_Task directions:_ The result should be every line that contains the word "light", taken from the material.
=== Begin Enclosure ===
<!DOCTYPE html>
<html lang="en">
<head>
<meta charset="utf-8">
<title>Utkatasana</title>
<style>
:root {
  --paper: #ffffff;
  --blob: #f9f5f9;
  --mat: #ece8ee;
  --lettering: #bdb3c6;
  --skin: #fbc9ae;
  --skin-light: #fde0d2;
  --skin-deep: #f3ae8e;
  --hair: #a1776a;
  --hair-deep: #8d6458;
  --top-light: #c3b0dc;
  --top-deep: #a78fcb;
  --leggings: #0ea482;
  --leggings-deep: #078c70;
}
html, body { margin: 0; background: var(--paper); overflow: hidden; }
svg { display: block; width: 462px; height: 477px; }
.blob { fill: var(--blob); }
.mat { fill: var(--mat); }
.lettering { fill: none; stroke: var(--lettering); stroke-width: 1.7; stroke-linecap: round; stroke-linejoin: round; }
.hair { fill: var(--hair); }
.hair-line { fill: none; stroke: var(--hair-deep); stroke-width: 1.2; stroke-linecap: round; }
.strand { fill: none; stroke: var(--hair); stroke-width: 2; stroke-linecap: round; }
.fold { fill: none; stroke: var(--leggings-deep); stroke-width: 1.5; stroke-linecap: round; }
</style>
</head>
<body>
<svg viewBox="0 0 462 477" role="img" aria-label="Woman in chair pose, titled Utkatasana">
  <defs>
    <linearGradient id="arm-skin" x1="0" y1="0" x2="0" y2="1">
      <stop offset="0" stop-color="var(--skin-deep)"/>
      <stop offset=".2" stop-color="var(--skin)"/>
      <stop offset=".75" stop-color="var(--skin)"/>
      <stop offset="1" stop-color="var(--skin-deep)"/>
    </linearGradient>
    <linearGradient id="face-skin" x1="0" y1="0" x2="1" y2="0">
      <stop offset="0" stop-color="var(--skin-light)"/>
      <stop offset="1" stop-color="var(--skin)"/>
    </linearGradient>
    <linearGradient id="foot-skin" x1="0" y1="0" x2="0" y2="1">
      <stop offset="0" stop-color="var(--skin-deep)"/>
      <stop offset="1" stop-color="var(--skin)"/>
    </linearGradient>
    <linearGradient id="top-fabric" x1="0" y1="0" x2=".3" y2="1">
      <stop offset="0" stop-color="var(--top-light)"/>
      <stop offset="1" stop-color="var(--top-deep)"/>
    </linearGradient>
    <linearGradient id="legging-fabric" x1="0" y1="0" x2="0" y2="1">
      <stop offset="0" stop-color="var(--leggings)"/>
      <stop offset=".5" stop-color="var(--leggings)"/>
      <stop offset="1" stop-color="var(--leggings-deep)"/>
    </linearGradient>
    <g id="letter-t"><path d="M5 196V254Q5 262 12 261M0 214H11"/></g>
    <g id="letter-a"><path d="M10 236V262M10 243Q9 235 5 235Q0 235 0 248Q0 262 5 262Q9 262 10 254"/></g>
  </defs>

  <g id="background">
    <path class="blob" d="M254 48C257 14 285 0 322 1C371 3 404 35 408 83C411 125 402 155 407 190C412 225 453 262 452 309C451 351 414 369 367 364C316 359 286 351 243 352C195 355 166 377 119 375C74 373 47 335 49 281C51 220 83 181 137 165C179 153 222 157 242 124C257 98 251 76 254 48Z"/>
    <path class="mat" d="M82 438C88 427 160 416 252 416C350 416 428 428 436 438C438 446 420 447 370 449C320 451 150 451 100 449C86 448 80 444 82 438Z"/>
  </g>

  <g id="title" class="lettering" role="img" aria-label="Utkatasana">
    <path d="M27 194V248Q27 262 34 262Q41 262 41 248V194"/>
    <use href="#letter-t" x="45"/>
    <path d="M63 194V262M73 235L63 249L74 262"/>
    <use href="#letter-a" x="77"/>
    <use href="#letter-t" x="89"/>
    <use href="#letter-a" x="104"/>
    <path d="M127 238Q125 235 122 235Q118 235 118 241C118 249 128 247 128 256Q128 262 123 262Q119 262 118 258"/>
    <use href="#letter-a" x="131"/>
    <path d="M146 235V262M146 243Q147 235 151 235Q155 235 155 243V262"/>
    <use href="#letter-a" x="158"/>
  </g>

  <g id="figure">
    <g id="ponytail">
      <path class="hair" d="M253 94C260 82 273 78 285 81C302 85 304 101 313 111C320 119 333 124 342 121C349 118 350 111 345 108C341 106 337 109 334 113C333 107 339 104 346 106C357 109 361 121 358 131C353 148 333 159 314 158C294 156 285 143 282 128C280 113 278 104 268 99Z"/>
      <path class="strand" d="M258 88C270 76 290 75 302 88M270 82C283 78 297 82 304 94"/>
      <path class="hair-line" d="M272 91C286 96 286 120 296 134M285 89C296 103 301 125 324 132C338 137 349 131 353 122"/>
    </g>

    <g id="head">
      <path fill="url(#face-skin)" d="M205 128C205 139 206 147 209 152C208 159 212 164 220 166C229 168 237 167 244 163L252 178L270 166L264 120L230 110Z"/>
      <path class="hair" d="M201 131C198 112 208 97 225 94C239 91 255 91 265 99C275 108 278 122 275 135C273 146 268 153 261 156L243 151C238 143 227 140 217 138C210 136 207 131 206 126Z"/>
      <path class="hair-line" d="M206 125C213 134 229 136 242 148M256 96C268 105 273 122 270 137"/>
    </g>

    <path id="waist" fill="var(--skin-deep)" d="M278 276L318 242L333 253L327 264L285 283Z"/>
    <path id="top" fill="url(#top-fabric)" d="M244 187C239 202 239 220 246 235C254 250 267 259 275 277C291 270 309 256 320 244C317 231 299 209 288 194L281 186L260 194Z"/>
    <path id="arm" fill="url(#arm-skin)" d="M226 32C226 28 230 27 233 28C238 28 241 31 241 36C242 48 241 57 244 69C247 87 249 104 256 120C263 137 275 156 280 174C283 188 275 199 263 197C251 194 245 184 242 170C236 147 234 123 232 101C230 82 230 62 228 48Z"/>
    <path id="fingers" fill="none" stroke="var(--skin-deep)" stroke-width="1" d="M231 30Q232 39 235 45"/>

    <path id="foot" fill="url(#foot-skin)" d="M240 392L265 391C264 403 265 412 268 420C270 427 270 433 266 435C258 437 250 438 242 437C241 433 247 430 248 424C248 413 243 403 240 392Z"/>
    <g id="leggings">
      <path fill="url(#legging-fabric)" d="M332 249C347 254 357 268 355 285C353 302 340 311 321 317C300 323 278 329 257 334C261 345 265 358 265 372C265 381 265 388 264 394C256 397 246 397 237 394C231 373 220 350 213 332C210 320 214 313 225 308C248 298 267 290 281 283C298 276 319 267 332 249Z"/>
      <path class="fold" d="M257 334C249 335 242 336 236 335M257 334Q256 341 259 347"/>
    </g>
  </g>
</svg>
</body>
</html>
=== End Enclosure ===
_Solved problem:_
  --skin-light: #fde0d2;
  --top-light: #c3b0dc;
      <stop offset="0" stop-color="var(--skin-light)"/>
      <stop offset="0" stop-color="var(--top-light)"/>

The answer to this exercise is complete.